The Ohio Public Records Laws, also known as the Sunshine Laws, establishes rules around government bodies that are required to collect and maintain records and what records are exempt from public disclosure. The Department of Rehabilitation and Correction adheres to the Sunshine Laws in its record collection, retention, and dissemination operations.
Department policy, Public Records, establishes a list of records that are exempt from public disclosure in accordance with Ohio Revised Code 149.43. Certain records that are exempt include: parole and probation, medical, educational, recovery services, offender records, and limited inmate/supervision records. The Public Records policy also requires that each facility have a record maintenance process that is aligned to their administrative needs and also serves to provide the public record access when requested. When making a record request, the requestor must describe in detail the information they are looking for. A person can make a request by mail, email, or fax, and there is no expectation that the requestor identify themselves nor explain the purpose of the request.
The Department of Rehabilitation and Correction does control an incarcerated persons record repository. The repository is referred to as the Offender Search. The Offender Search is subject to Ohio Revised Code 5120.66 | Internet database of inmate offense, sentence, and release information; "Laura's Law". The statute allows the department to publish corrections records onto the internet database. Some of the information that may be contained in those records includes, but is not limited to: the incarcerated person’s name; the offense the person was convicted of; the gender of the victim of the offense; the range of the possible imprisonment terms for the offense; the actual prison terms; and, the date when the individual will be eligible for parole. Members of the public may use the Offender Search.

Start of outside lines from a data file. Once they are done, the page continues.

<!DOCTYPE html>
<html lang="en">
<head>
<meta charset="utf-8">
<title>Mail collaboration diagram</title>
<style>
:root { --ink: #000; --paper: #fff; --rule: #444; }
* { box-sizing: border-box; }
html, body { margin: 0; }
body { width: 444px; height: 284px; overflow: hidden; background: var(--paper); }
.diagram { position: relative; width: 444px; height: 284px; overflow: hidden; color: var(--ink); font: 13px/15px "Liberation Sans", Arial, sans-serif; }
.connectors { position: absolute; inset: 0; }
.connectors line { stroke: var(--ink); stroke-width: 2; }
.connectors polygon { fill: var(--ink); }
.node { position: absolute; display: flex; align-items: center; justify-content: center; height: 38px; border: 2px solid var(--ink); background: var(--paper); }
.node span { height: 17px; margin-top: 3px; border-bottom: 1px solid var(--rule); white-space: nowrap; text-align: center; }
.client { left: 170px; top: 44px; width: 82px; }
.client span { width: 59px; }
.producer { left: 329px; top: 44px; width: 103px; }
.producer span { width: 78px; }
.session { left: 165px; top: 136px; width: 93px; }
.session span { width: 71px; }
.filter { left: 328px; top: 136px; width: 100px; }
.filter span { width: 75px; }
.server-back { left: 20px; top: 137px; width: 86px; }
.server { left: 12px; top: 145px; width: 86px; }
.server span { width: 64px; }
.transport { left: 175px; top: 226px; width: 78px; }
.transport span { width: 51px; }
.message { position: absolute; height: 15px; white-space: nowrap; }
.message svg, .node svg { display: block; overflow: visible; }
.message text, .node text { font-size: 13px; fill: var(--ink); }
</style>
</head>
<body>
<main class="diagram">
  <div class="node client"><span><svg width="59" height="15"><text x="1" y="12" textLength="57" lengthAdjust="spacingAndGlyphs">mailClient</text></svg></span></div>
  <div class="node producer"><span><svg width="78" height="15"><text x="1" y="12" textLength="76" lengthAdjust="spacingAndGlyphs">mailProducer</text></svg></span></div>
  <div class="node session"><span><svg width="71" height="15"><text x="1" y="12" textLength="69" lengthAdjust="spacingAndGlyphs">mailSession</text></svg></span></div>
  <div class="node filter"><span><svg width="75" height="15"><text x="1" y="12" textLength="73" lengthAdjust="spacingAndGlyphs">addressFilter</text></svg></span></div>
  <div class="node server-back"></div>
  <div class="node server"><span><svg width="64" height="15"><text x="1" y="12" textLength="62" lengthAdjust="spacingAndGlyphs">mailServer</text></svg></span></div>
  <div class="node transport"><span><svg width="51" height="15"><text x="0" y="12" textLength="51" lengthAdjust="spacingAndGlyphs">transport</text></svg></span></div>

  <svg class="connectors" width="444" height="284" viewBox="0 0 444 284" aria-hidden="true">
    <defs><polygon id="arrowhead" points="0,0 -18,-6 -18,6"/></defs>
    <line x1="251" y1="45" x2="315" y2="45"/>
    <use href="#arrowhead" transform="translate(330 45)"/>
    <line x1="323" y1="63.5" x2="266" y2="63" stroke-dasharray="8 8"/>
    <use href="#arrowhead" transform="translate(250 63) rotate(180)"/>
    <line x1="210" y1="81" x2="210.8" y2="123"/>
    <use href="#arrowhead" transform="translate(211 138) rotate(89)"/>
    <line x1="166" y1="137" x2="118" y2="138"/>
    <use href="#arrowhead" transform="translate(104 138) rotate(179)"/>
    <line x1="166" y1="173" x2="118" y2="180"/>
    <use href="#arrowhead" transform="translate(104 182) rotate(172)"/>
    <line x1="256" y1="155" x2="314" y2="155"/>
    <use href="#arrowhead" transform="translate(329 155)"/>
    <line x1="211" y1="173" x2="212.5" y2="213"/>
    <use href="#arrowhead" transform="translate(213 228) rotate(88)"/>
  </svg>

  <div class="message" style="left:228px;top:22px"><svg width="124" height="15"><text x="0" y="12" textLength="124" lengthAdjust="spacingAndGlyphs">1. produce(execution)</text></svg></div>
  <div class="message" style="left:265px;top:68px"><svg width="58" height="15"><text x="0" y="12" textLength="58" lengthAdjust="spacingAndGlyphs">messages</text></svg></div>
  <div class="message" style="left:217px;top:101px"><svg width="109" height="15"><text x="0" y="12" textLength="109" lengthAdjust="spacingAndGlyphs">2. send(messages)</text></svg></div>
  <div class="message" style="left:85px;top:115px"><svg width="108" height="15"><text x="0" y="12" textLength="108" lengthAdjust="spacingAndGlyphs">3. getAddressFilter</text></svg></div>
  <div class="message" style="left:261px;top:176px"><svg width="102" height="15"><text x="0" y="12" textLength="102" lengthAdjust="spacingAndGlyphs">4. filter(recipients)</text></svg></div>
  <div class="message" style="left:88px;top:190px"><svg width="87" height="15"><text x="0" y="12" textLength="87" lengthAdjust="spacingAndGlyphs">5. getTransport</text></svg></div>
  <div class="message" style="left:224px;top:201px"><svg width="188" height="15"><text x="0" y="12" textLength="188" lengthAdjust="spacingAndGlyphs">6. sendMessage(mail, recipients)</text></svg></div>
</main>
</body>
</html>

The Department policy, Research Approval Process, creates rules for the cooperation with third parties who wish to research the department, its staff, and the individuals under supervision. It is the Department of Rehabilitation and Corrections position to encourage outside researchers to conduct research that furthers criminal justice knowledge. To conduct research, an individual or entity must submit a proposal to the Human Subjects Research Review Committee for approval. Any research project using incarcerated individuals and department information must adhere to confidentiality standards.